Wednesday, February 27, 2008

Why I never leave out that first critique...

Over at eharlequin on the UK M&B Editors thread, there's been a bit of a discussion about critique partners. I told my story, because I love to. My relationship with my CP is very possibly the most important one in my career; certainly it's the longest running. And I continue to tell the part where I almost quit writing. Read on to see what I wrote:

"Once upon a time I had questions about London as I was writing a to-be-rejected book. :-) I asked on one of the threads here, which has since become The Mouse and Pen thread, and Michelle offered to answer them.

This was I think about the end-ish of 2003? I think around then as Michelle sent me her recipe for christmas pudding. LOL What followed was her offering to read a manuscript for me. If you've read Michelle's posts you've probably gathered she's really smart and I thought, why not. The other thing Michelle is is honest. I got that critique back and cried and considered quitting (she probably hates that I never leave this part out, lol). "

Of course Michelle and I were e-mailing yesterday and talking about it.

There IS a reason why I never leave that part out of the story. In an e-mail to her, I said, "It was a hard lesson to learn but one that a lot of writers NEED to learn in this business. It is sometimes hard to hear the truth but you need to recognize it for truth and be willing to work. In some ways there is a certain amount of ego that has to come with writing and then there is a certain place where it doesn’t belong at ALL. You need it to keep going sometimes….a belief in yourself rather than blind ego, if that makes sense. But you really need to open your mind to the fact that there is always a better way. To see possibilities rather than needing to be RIGHT."

As writers we love what we create. But you cannot be married to your words. You need to accept that you WILL be asked to change things and make adjustments. The writer that refuses to change anything because their writing is perfect, or simply because they say this is THEIR story....those writers are shooting themselves in the foot. They will likely miss out on a contract, and more than that, they are missing a learning opportunity. I can honestly say that revisions always make my books stronger. And that means the changes I make based on critiques or the ones I make at my editor's urging.

When Michelle sent that critique, I wasn't ready. Full stop. The difference is, an editor sent me a form letter and Michelle pointed out WHY. She gave me something to work with. There was no place for pride...I could either be right, or I could learn and work towards getting published. No one is going to coddle you and urge you along, editors and agents are just TOO busy. So with that first critique, I cried because my pride was hurt. Then I knew that despite it, I WANTED to be published. I couldn't imagine quitting. So I looked again, and rolled up my sleeves.

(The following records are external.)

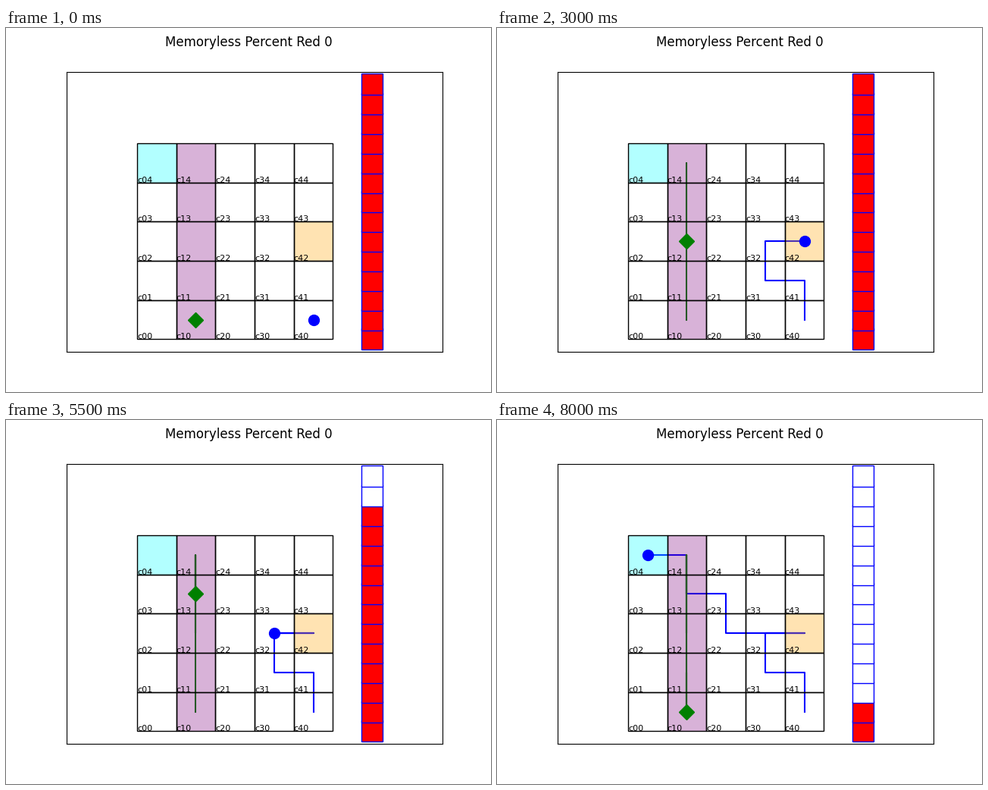
A matplotlib script for the animation above (8.5 s loop, 640x480 px).

```python
import matplotlib.pyplot as plt
from matplotlib.animation import FuncAnimation
from matplotlib.patches import Rectangle

SIZE = 5
CAPACITY = 14
CHARGER = (4, 2)
TINTS = {(0, 4): "cyan", CHARGER: "orange"}
TINTS.update({(1, row): "purple" for row in range(SIZE)})

# Cell visited at each step
ROBOT = [(4, 0), (4, 1), (3, 1), (3, 1), (3, 1), (3, 2), (4, 2), (4, 2), (4, 2),
         (3, 2), (4, 2), (3, 2), (2, 2), (2, 3), (1, 3), (1, 4), (0, 4)]
PATROL = [(1, row) for row in (0, 1, 2, 3, 4, 3, 2, 3, 4, 3, 4, 3, 2, 1, 0, 1, 0)]


def energy_levels(path):
    """A move costs two units, waiting costs one, the charger refills."""
    levels = [CAPACITY]
    for old, new in zip(path, path[1:]):
        cost = 1 if old == new else 2
        levels.append(CAPACITY if new == CHARGER else levels[-1] - cost)
    return levels


def centers(path):
    return [x + 0.5 for x, _ in path], [y + 0.5 for _, y in path]


ENERGY = energy_levels(ROBOT)

fig = plt.figure(figsize=(6.4, 4.8), dpi=100)
fig.suptitle("Memoryless Percent Red 0", fontsize=12)
ax = fig.add_axes([0.125, 0.11, 0.775, 0.77])
ax.set_xticks([])
ax.set_yticks([])

# Equal scale on both axes, centred on the grid and the gauge
y_span = 6.5 * 1.1
x_span = y_span * 496 / 369.6
ax.set_xlim(3 - x_span / 2, 3 + x_span / 2)
ax.set_ylim(3.25 - y_span / 2, 3.25 + y_span / 2)

for col in range(SIZE):
    for row in range(SIZE):
        tint = TINTS.get((col, row))
        if tint:
            ax.add_patch(Rectangle((col, row), 1, 1, fc=tint, ec="none",
                                   alpha=0.3, zorder=3))
        ax.add_patch(Rectangle((col, row), 1, 1, fill=False, ec="black",
                               lw=1, zorder=4))
        ax.text(col, row, f"c{col}{row}", fontsize=8, zorder=5)

gauge = [ax.plot(6, i / 2, "s", ms=20, mfc="red", mec="blue", zorder=2)[0]
         for i in range(CAPACITY)]


def make_agent(color, marker, order):
    trail, = ax.plot([], [], color=color, lw=1.5, zorder=order)
    head, = ax.plot([], [], color=color, marker=marker, ms=10, zorder=order + 5)
    return trail, head


agents = [(ROBOT, *make_agent("blue", "o", 1)),
          (PATROL, *make_agent("green", "D", 1.5))]


def update(step):
    for path, trail, head in agents:
        xs, ys = centers(path[:step + 1])
        trail.set_data(xs, ys)
        head.set_data(xs[-1:], ys[-1:])
    for i, cell in enumerate(gauge):
        cell.set_markerfacecolor("red" if i < ENERGY[step] else "white")


anim = FuncAnimation(fig, update, frames=len(ROBOT), interval=500,
                     repeat=True, repeat_delay=0)
plt.show()
```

I think I feel so passionately about it because I know how hard I worked. I know how much I worked learning craft and submitting and being rejected (and by the way, the learning never ends). I know some people sell right away, but for most there's a learning curve and it takes however long it takes. And I think it's a part of my upbringing that says, if you can't do it, then quit. If you can, look forward and hitch up your britches for hard work. If you are willing to take the journey, you'll get to the destination.

For what it's worth, a few years later the rewrite of that first book she critiqued became HIRED BY THE COWBOY, my first Harlequin Romance.

Food for thought.


  1. Bravo, Donna. Inspiring words that I'm certain many people need to hear. (Yes, me included.)

    You do need to check your ego at the door for this business -- and you can only do this if you love what you do and are willing to work HARD for it.

    I guess some forehead tattooing is in order, huh...? :) *sigh*

  2. The point is that perservance pays, and I got you over to the Dark Side where you love revisions.

    I can remember you saying that my mantra of the day -- Great Books are not written but rewritten was very depressing...then coming to understand what I meant.